My treasured hometown had become a lonely desolation of pain as I remembered what it used to be. I could think of nothing else but to see my friends and family. Yet the windows of their houses were dark because all the young men I knew had long died away and the elders had not the eyes to recognize my return. After all I had done and endured, from the fighting and killing to the loneliness and near starvation, nobody cared. I had been forgotten by my own people. In the dark, shapes grew more contorted through the window-like panes of the glass whiskey bottle in my hand that I had emptied rather fast. Alone, exhausted, malnourished and afraid of what I had become, I stumbled and fell forward into the powdery dust of the earth at my feet, losing all feeling before my face struck the ground. I dreamed of golden memories, once upon a time ago.

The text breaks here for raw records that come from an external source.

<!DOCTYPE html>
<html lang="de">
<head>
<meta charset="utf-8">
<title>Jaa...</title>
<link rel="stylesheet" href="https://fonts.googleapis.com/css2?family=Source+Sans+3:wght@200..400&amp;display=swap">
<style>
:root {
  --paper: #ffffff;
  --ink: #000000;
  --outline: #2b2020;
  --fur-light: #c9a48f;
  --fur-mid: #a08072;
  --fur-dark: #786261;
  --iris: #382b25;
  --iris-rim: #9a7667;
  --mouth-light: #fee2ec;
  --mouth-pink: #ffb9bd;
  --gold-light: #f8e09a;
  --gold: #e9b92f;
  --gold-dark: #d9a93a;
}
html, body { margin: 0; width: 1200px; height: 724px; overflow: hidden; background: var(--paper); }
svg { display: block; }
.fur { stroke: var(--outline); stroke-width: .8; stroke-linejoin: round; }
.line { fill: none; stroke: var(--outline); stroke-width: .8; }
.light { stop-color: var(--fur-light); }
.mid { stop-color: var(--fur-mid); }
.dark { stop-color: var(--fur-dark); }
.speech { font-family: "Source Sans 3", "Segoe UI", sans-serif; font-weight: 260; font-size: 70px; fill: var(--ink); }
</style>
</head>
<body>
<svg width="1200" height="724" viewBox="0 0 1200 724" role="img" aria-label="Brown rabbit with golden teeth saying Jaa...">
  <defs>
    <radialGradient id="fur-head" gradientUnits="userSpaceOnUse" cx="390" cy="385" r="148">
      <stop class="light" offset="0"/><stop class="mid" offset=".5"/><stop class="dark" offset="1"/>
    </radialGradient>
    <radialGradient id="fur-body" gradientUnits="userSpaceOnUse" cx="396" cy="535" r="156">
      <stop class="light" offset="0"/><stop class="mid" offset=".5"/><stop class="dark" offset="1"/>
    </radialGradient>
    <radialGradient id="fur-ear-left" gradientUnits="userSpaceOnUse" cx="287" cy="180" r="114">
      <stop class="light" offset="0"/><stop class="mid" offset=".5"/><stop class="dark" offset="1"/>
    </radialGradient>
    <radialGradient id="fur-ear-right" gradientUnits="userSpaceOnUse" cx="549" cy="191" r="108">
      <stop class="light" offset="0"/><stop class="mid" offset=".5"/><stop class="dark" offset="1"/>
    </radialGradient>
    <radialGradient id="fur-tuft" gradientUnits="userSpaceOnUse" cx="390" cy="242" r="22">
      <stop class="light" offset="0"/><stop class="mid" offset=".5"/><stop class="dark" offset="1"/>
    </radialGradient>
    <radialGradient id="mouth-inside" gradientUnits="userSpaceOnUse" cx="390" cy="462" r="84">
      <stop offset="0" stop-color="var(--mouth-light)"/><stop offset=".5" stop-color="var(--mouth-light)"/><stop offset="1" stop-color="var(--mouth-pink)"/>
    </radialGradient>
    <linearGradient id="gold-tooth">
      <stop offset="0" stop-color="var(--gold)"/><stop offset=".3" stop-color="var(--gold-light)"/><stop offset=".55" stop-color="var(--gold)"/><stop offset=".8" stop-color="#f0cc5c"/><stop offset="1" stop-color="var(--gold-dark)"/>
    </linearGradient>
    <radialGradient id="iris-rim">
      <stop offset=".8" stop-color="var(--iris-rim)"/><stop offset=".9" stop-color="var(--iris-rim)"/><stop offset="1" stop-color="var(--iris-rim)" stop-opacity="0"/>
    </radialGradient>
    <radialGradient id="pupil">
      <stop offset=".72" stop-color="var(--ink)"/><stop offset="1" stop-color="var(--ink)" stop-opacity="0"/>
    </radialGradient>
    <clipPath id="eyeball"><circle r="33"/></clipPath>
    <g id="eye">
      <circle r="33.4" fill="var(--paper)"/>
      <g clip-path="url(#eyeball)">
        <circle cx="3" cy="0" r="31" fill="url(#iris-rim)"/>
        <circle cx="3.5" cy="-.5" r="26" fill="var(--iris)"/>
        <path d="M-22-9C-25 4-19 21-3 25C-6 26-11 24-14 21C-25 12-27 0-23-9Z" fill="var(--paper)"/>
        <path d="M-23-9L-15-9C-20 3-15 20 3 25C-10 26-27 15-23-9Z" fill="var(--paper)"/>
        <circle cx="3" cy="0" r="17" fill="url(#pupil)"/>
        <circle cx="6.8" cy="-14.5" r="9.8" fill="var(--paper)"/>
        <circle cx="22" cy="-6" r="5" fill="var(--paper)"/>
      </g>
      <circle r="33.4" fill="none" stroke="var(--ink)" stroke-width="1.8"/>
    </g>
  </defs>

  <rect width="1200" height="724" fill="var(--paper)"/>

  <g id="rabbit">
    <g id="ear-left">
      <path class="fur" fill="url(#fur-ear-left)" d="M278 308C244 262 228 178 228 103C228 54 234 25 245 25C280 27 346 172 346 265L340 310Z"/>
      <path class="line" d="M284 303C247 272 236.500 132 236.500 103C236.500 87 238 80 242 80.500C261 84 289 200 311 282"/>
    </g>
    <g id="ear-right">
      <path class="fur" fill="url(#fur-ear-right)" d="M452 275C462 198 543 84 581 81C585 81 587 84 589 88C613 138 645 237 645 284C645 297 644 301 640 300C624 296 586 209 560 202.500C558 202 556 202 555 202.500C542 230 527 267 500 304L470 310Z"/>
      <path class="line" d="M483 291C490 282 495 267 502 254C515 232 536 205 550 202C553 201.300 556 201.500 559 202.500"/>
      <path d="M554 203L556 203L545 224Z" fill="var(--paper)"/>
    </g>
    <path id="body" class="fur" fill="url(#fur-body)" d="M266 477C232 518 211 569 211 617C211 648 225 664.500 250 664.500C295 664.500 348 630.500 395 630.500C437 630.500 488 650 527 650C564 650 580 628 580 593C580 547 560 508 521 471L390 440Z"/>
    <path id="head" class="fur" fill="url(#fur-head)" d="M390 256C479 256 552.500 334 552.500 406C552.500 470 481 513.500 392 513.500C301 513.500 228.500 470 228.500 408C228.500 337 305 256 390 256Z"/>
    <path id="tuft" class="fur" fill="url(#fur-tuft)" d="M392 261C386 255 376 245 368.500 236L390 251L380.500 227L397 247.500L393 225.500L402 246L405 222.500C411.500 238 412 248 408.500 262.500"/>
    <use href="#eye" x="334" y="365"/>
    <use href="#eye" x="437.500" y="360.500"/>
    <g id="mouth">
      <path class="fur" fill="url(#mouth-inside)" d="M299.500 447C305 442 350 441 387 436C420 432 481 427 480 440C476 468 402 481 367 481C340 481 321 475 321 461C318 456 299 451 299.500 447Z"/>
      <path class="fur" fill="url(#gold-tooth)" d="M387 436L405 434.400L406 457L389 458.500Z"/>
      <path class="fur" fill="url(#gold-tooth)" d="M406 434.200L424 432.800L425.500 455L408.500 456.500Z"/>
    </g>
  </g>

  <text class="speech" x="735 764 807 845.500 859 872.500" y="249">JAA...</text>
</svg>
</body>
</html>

I thought I had gone back through time when, suddenly, I was awakened. I looked up to see, among the many shining stars, the girl for whom I fought the war. There were moonbeams in her eyes and a finger to her lips, and her long brown hair fell down around my aching head in dark, sheltering curtains. She wiped my forehead with a cold cloth and said not a word, but she hummed the sweetest lullaby that I had ever heard. At that moment thoughts returned to me and I understood how lonesome she must have felt, living in a sea of dense, ignorant souls who would give her neither help nor consolation. She had mourned my supposed death for three long years, which must have hurt so much and made her hopes faint, for without friends to be around, the world will turn to sadness all too quickly. In leaving to fight for her, I had abandoned her to fight battles of her own in isolation. Of course I could be ever-kind and make better future days but, alas, the time taken by my sins had caused her so much pain that all the purple flowers in the world could never change the time we lost. Lying in her arms that night, I prayed that I would stay to make amends with my dear friend and not slowly drift away to die a lonely, icy death in a land where hearts are led astray.